## [EXERCISE DIRECTIONS]
Among the records, which lines hold the word "function"? Pick them out.

## [RECORDED INFORMATION]
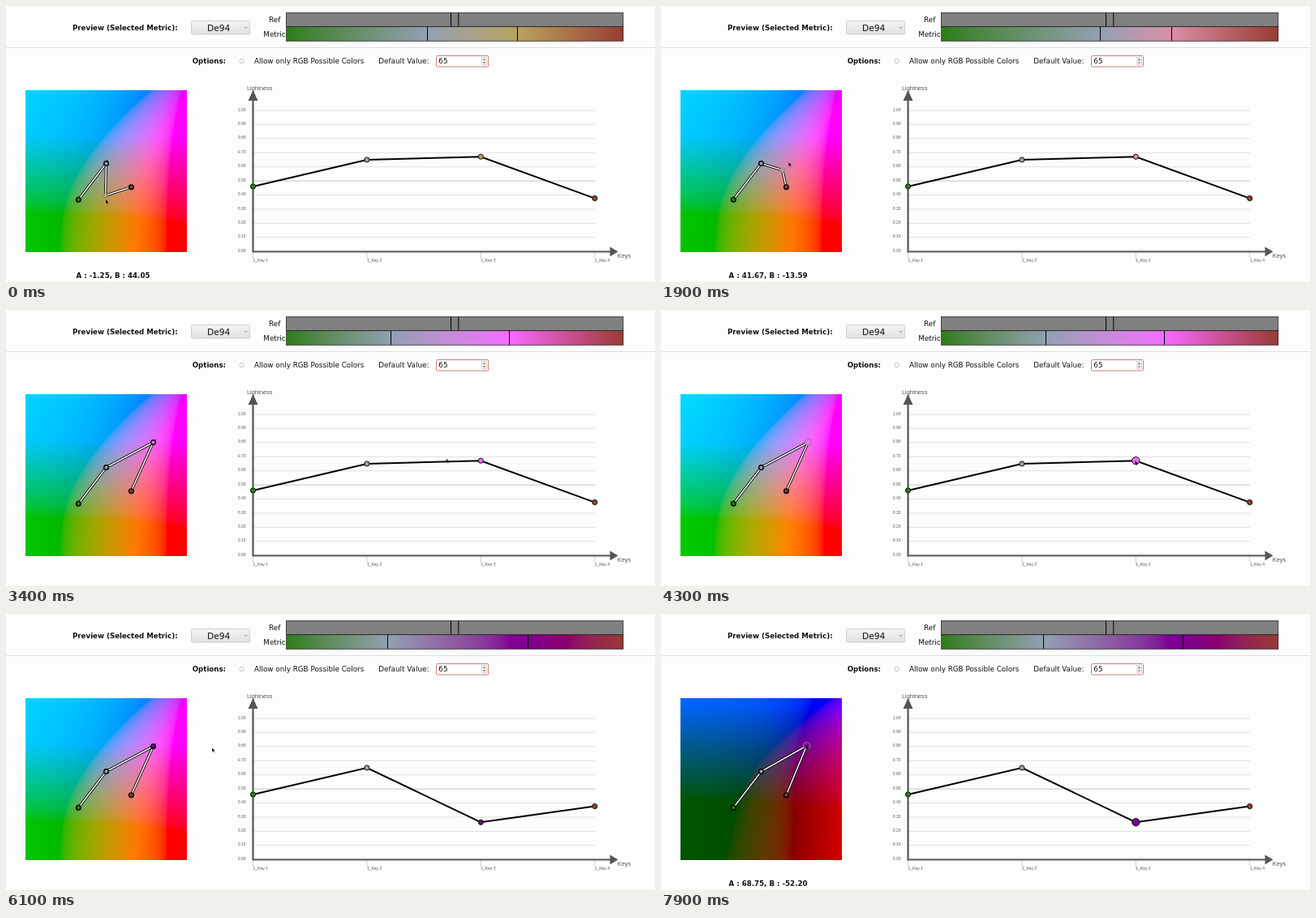
Write an HTML page with a canvas that moves like this. It is 800 px wide and 341 px high and loops after 8000 ms.

```html
<!DOCTYPE html>
<html lang="en">
<head>
<meta charset="utf-8">
<title>Colour path editor</title>
<style>
html, body { margin: 0; width: 100%; height: 100%; overflow: hidden; background: #fdfdfd; }
#stage { position: relative; width: 800px; height: 341px; overflow: hidden; }
canvas, svg { position: absolute; left: 0; top: 0; }
#plane { left: 24px; top: 104px; }
#bar { left: 346px; top: 26px; }
.ui { font: 8.8px "DejaVu Sans", sans-serif; fill: #111; }
.b { font: bold 8.67px "DejaVu Sans", sans-serif; fill: #111; }
.axis { font: 7.35px "Liberation Sans", Arial, sans-serif; fill: #555; }
.tick { font: 5px "Liberation Sans", Arial, sans-serif; fill: #555; }
</style>
</head>
<body>
<div id="stage">
  <canvas id="plane" width="199" height="200"></canvas>
  <canvas id="bar" width="415" height="17"></canvas>
  <svg width="800" height="341" viewBox="0 0 800 341">
    <defs>
      <linearGradient id="btn" x2="0" y2="1">
        <stop stop-color="#f4f4f4"/><stop offset="1" stop-color="#e0e0e0"/>
      </linearGradient>
    </defs>
    <path d="M0 51.5H800" stroke="#dcdcdc"/>
    <text class="b" x="82" y="30">Preview (Selected Metric):</text>
    <rect x="228.5" y="18.5" width="72" height="16.5" rx="1" fill="url(#btn)" stroke="#d0d0d0"/>
    <text class="ui" x="248" y="31" style="font-size:10.7px">De94</text>
    <path d="M293.8 25.8l1.8 1.7 1.8-1.7" fill="none" stroke="#666" stroke-width=".8"/>
    <text class="ui" x="324" y="20">Ref</text>
    <text class="ui" x="317.3" y="38">Metric</text>
    <rect x="345.5" y="8.3" width="415.3" height="17.2" fill="#808080" stroke="#222" stroke-width=".8"/>
    <path d="M548.5 8V25M557.8 8V25" stroke="#000"/>
    <rect x="345.5" y="25.5" width="415.3" height="17.8" fill="none" stroke="#222" stroke-width=".8"/>

    <text class="b" x="229.7" y="71.3">Options:</text>
    <rect x="288.3" y="65.8" width="4.6" height="4.6" rx="1" fill="#fff" stroke="#b5b5b5" stroke-width=".8"/>
    <text class="ui" x="306" y="71.3">Allow only RGB Possible Colors</text>
    <text class="ui" x="459.3" y="71.3">Default Value:</text>
    <rect x="530.5" y="61.5" width="64" height="13.5" rx="1" fill="#fff" stroke="#dc7b78"/>
    <text class="ui" x="533.3" y="71.3">65</text>
    <rect x="586.5" y="63.5" width="6" height="9.5" fill="#ececec" stroke="#ccc" stroke-width=".6"/>
    <path d="M588 67l1.5-1.7 1.5 1.7zM588 69.5l1.5 1.7 1.5-1.7z" fill="#666"/>

    <g id="grid"></g>
    <path d="M304.5 115V303.5H746" fill="none" stroke="#555" stroke-width="2.2"/>
    <path d="M304.5 104l6 13h-12zM754.5 303.5l-10-6v12z" fill="#555"/>
    <text class="axis" x="297" y="104">Lightness</text>
    <text class="axis" x="753.8" y="311">Keys</text>

    <g id="marks"></g>
    <g id="graph"></g>
    <g id="path"></g>
    <text id="readout" class="b" x="132" y="336.3" text-anchor="middle"></text>
    <path id="cursor" d="M0 0V4.6L1.1 3.7 1.9 5.4 2.7 5 2 3.4H3.4Z" fill="#000"/>
  </svg>
</div>
<script>
const LOOP = 8000, STEP = 100, LAG = 150, DEFAULT_L = 65;
const PLANE = { x: 24, w: 199, h: 200, cx: 124, cy: 204, unit: 1.25 };
const BAR = { x: 346, w: 415 };
const $ = id => document.getElementById(id);

// Pointer stops: time, x, y. Every leg eases in and out.
const STOPS = [
  [-150, 122.5, 234.3], [0, 123, 239.24], [1600, 146.3, 206.84],
  [2400, 181.5, 163.5], [2600, 183.7, 162.576], [3600, 584.5, 186.2],
  [4500, 584.5, 186.2], [5700, 586, 257.3], [6250, 180, 145],
  [6900, 178.3, 161.904], [7100, 181, 163], [7500, 181, 163], [7900, 179, 162.24]
];
const DROP = 2400, LIFT = [4500, 5700], REGRAB = 7500;

const clamp = (v, lo = 0, hi = 1) => Math.max(lo, Math.min(hi, v));
const mix = (a, b, k) => a.map((v, i) => v + (b[i] - v) * k);
const smooth = k => k * k * (3 - 2 * k);

function pointer(t) {
  const i = clamp(STOPS.findIndex(s => s[0] >= t), 1, STOPS.length - 1);
  const [a, b] = [STOPS[i - 1], STOPS[i]];
  return mix(a, b, smooth(clamp((t - a[0]) / (b[0] - a[0])))).slice(1);
}

// The dragged key trails the pointer.
function draggedSpot(t) {
  const [x, y] = pointer(Math.min(t - LAG, DROP));
  const from = pointer(REGRAB), to = pointer(Math.max(t, REGRAB));
  return [x + to[0] - from[0], y + to[1] - from[1]];
}
const lightY = l => 303.3 - l * 1.743;
const draggedLight = t => (303.3 - pointer(clamp(t - LAG, ...LIFT))[1]) / 1.743;

const invF = f => f > 6 / 29 ? f * f * f : (f - 16 / 116) / 7.787;
const gamma = v => 255 * (v <= .0031308 ? 12.92 * v : 1.055 * v ** (1 / 2.4) - .055);

function labToRgb([l, a, b]) {
  const fy = (l + 16) / 116;
  const x = .9505 * invF(fy + a / 500), y = invF(fy), z = 1.089 * invF(fy - b / 200);
  return [
    3.2406 * x - 1.5372 * y - .4986 * z,
    -.9689 * x + 1.8758 * y + .0415 * z,
    .0557 * x - .204 * y + 1.057 * z
  ].map(v => Math.round(gamma(clamp(v))));
}
const css = lab => `rgb(${labToRgb(lab)})`;
const toAB = (x, y) => [(x - PLANE.cx) * PLANE.unit, (y - PLANE.cy) * PLANE.unit];

// Colour difference with a hue term that weakens as chroma grows.
function distance([l1, a1, b1], [l2, a2, b2]) {
  const c1 = Math.hypot(a1, b1), c2 = Math.hypot(a2, b2), dc = c1 - c2;
  const hue = (a1 - a2) ** 2 + (b1 - b2) ** 2 - dc * dc;
  const weight = 1 + .0075 * Math.sqrt(c1 * c2);
  return Math.sqrt(2 * (l1 - l2) ** 2 + dc * dc + hue / weight ** 2);
}

function barStops(labs) {
  const sums = [0];
  for (let i = 1; i < labs.length; i++) sums.push(sums[i - 1] + distance(labs[i - 1], labs[i]));
  return sums.map(s => s / sums[sums.length - 1] * BAR.w);
}

const planeCtx = $('plane').getContext('2d');
let shownL = null;
function drawPlane(l) {
  if (l === shownL) return;
  shownL = l;
  const { w, h, x: left, cy } = PLANE, img = planeCtx.createImageData(w, h);
  for (let y = 0, p = 0; y < h; y++) {
    for (let x = 0; x < w; x++, p += 4) {
      img.data.set(labToRgb([l, ...toAB(left + x + .5, cy - h / 2 + y + .5)]), p);
      img.data[p + 3] = 255;
    }
  }
  planeCtx.putImageData(img, 0, 0);
}

const barCtx = $('bar').getContext('2d');
function drawBar(labs, stops) {
  for (let x = 0, i = 0; x < BAR.w; x++) {
    while (x > stops[i + 1]) i++;
    barCtx.fillStyle = css(mix(labs[i], labs[i + 1], (x - stops[i]) / (stops[i + 1] - stops[i])));
    barCtx.fillRect(x, 0, 1, 17);
  }
}

const line = (pts, color, w) =>
  `<polyline points="${pts.join(' ')}" fill="none" stroke="${color}" stroke-width="${w}"/>`;
const dot = ([x, y], r, fill, stroke, w) =>
  `<circle cx="${x}" cy="${y}" r="${r}" fill="${fill}" stroke="${stroke}" stroke-width="${w}"/>`;
const near = ([x1, y1], [x2, y2], r) => Math.hypot(x1 - x2, y1 - y2) < r;
const keyX = i => 304.5 + 140.4 * i;

function buildGrid() {
  let out = '';
  for (let i = 0; i <= 10; i++) {
    const y = lightY(i * 10);
    out += `<path d="M304.5 ${y}H726" stroke="${i === 5 ? '#c4c4c4' : '#e0e0e0'}"/>` +
      `<text class="tick" x="295.5" y="${y + .5}" text-anchor="end">${(i / 10).toFixed(2)}</text>`;
  }
  for (let i = 0; i < 4; i++) {
    out += `<path d="M${keyX(i)} 304V312" stroke="#ccc"/>` +
      `<text class="tick" x="${keyX(i)}" y="316">1_Key ${i + 1}</text>`;
  }
  $('grid').innerHTML = out;
}

function render(t) {
  const tip = pointer(t), light = draggedLight(t);
  const spots = [[89.3, 239.2], [123.5, 194.6], draggedSpot(t), [154.4, 223.7]];
  const lights = [46.1, 65, light, 37.7];
  const labs = spots.map((s, i) => [lights[i], ...toAB(...s)]);
  const fills = labs.map(css);
  const plotted = lights.map((l, i) => [keyX(i), lightY(l)]);

  const hover = near(tip, spots[2], 3.5) || near(tip, plotted[2], 5);
  const held = t < DROP + LAG || (t > LIFT[0] && t < LIFT[1]) || t > REGRAB;

  drawPlane(hover ? light : DEFAULT_L);
  const stops = barStops(labs);
  drawBar(labs, stops);
  $('marks').innerHTML = stops.slice(1, 3).map(s =>
    `<path d="M${Math.floor(BAR.x + s) + .5} 26V43" stroke="#000"/>`).join('');

  $('graph').innerHTML = line(plotted, '#000', 2) +
    plotted.map((p, i) => dot(p, i === 2 && hover ? 4.7 : 3.1, fills[i], '#111', 1)).join('');

  $('path').innerHTML = line(spots, '#000', 3.2) + line(spots, '#fff', 1.5) +
    spots.map((p, i) => i === 2 && (hover || held)
      ? dot(p, hover ? 4 : 2.6, fills[i], '#888', 1.1)
      : dot(p, 2.8, fills[i], '#000', 1.4)).join('');

  const [a, b] = toAB(...tip);
  const snapped = Math.round(a * 2.4) / 2.4;
  const inPlane = tip[0] >= PLANE.x && tip[0] <= PLANE.x + PLANE.w;
  $('readout').textContent = inPlane ? `A : ${snapped.toFixed(2)}, B : ${b.toFixed(2)}` : '';
  $('cursor').setAttribute('transform', `translate(${tip})`);
}

buildGrid();
const start = performance.now();
let last = -1;
function tick() {
  const t = Math.floor((performance.now() - start) % LOOP / STEP) * STEP;
  if (t !== last) render(last = t);
  requestAnimationFrame(tick);
}
tick();
</script>
</body>
</html>
```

## [EXPECTED ANSWER]
function pointer(t) {
function draggedSpot(t) {
function labToRgb([l, a, b]) {
function distance([l1, a1, b1], [l2, a2, b2]) {
function barStops(labs) {
function drawPlane(l) {
function drawBar(labs, stops) {
function buildGrid() {
function render(t) {
function tick() {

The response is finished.